It’s funny how you sometimes get labelled early in a cycle. Long ago I think I picked up the “man from the centre” label – you know, the “one that’s here to help you”. At a session last week with a couple of senior IT people they wondered what was coming next from Central Infrastructure – and even had a couple of ideas that could do with some research.
For the last 9 months or so I’ve been wondering how to fill in the missing piece of the puzzle in IT in government – whether that be UK government or any other government. Thinking about it, there are doubtless many corporations that have the same missing piece, although I’ve seen many that have fully nailed it.
The bit I’m talking about is the “middle of the pyramid” – the part where entities come together to collaborate on development and then have just one of something between several of them. It might mean that there are 10 across the whole of government (rather than the one that central infrastructure implies) – which is way better than the 1000 that probably exist today (or the 3,000 in website terms). The slide below hopefully explains it:

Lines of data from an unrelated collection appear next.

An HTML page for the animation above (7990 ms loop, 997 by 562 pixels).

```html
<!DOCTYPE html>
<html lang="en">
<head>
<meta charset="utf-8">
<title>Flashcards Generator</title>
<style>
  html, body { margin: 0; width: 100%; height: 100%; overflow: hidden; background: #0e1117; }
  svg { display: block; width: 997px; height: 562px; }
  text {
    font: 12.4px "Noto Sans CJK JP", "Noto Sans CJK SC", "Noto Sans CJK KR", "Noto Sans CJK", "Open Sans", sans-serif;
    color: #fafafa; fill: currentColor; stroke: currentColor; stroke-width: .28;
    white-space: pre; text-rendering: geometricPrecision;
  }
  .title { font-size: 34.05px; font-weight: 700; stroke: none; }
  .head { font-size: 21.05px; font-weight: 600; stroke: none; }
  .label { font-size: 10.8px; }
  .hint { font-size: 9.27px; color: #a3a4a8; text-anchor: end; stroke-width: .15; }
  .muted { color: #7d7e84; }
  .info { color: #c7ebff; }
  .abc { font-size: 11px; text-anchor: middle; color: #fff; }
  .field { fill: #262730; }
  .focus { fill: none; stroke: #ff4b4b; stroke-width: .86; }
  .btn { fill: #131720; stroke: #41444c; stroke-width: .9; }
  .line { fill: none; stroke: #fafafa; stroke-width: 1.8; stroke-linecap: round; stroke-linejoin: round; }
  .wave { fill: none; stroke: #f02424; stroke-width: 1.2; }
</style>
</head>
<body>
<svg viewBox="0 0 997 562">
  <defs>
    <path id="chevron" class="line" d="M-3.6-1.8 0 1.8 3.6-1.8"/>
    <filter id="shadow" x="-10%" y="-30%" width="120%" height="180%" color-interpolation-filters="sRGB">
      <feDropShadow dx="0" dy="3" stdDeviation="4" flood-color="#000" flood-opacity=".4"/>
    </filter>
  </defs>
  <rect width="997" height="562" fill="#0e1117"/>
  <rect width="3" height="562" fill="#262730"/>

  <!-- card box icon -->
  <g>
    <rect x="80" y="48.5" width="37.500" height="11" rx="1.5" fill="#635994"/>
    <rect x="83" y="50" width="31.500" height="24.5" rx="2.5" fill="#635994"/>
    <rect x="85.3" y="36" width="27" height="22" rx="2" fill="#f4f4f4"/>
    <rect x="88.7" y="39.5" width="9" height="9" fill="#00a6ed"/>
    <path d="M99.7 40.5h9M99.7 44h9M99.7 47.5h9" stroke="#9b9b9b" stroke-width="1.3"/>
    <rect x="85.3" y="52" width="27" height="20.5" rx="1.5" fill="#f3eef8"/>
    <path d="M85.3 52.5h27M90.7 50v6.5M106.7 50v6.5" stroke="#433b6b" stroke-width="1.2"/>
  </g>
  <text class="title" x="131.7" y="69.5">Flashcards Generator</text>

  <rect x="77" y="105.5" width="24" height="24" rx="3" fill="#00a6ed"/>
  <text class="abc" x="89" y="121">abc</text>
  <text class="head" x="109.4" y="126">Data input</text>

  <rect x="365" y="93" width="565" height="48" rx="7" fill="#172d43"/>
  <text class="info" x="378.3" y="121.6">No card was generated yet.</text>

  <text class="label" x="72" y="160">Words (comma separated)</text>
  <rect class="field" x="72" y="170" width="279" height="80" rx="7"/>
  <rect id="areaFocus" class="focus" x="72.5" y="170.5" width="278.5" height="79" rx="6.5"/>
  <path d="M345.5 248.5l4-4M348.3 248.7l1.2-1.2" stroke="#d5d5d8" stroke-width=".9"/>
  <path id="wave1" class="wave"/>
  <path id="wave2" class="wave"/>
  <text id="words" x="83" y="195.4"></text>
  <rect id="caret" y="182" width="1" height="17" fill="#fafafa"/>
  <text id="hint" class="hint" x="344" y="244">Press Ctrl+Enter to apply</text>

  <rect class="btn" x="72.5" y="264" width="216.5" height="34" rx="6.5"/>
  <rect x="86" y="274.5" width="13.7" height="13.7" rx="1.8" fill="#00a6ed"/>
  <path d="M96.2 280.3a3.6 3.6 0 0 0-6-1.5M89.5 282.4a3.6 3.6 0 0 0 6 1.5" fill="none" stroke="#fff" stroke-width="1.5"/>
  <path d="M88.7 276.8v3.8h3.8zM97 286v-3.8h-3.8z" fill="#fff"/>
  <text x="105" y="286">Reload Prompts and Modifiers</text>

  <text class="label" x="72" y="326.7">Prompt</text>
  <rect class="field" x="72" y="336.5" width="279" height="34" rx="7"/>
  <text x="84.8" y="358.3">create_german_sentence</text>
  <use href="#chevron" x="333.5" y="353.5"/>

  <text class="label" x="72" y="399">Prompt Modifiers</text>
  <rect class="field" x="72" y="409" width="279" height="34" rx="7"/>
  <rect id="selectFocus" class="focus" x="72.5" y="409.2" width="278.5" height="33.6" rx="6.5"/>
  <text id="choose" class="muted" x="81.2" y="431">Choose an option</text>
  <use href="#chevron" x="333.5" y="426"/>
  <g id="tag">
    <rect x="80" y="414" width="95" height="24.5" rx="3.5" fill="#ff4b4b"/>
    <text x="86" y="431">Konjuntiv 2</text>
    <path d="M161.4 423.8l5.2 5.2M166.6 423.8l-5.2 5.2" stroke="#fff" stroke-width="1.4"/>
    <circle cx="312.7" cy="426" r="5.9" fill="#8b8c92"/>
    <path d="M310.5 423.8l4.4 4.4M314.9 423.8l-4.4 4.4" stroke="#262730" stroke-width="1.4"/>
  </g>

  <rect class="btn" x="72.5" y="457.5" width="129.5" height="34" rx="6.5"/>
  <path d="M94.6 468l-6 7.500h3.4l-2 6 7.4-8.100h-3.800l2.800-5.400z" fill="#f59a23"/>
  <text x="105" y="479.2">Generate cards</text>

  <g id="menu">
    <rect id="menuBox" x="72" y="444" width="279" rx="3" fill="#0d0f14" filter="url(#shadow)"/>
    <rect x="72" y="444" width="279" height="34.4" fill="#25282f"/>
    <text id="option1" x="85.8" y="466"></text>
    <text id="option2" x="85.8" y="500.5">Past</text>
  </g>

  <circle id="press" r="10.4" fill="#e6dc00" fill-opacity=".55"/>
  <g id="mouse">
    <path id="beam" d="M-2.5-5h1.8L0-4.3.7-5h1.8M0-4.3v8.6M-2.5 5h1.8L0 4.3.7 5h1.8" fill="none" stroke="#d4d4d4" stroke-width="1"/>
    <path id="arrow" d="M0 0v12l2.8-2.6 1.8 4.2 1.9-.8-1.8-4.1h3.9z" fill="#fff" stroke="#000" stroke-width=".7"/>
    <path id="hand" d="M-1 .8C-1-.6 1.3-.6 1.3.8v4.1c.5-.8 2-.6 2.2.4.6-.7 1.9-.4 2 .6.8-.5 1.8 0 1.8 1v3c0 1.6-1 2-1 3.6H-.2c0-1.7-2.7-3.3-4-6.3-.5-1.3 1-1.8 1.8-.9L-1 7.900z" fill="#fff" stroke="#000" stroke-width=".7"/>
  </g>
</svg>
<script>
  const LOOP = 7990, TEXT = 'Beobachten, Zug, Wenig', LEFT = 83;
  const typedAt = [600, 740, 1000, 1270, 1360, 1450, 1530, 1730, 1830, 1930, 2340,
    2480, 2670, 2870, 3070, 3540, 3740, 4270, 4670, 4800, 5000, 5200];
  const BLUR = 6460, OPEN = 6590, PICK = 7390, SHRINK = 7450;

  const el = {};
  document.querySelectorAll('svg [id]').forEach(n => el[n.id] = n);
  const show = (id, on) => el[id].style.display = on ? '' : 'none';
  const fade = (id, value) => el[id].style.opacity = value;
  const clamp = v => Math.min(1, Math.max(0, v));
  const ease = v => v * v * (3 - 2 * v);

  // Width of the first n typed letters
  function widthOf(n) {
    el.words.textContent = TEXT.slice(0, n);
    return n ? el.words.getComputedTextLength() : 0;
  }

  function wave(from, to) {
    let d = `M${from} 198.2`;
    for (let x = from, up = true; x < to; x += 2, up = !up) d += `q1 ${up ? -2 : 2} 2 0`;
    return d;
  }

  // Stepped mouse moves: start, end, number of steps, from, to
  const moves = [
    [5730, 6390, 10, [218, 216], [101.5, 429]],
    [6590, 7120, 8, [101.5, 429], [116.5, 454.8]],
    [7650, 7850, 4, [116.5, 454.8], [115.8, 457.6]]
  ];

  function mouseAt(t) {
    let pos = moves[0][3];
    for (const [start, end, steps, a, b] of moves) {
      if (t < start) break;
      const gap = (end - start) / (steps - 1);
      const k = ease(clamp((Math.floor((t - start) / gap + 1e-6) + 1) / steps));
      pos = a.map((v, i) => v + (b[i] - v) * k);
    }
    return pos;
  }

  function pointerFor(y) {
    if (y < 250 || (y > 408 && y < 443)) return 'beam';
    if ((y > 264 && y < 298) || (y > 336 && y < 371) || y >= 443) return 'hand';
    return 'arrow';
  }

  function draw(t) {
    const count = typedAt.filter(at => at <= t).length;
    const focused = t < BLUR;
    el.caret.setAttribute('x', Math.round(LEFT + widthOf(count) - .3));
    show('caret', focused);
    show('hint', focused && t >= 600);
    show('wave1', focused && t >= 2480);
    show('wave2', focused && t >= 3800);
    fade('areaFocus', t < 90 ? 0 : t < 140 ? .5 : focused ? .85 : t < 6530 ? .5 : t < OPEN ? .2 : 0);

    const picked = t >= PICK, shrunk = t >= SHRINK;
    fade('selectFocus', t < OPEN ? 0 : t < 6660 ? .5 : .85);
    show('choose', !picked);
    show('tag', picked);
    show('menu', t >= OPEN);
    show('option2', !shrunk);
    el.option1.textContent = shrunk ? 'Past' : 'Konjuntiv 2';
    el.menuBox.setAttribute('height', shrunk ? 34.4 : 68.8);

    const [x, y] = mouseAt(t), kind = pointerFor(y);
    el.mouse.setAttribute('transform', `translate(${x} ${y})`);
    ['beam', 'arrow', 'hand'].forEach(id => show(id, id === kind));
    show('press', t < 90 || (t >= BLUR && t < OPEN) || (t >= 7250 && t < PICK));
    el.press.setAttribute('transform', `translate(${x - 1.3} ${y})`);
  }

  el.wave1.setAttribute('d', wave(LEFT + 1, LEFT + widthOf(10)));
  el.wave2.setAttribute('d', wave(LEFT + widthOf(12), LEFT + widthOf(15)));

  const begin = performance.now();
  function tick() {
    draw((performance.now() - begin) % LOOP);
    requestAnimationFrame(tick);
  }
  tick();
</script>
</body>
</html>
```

What I think is that the “centre” can facilitate the conversations that need to happen to make this a reality and can help foster the market with supplier partners who are going to do the heavy lifting. The key bit for this will also be some good, common and widely supported standards – so that, over time, convergence to fewer platforms or a swapin-swapout process could result, where aging (or failing) platforms are replaced by newer ones or stronger ones. The NHS procurement processs seems to have arrived at this as an ideal solution – with the option (I think) for entire consortia to be replaced just as easily as some components. A fascinating idea that I think has a chance at success across the wider public sector. If I’m right, then I think it plays out per the slide below: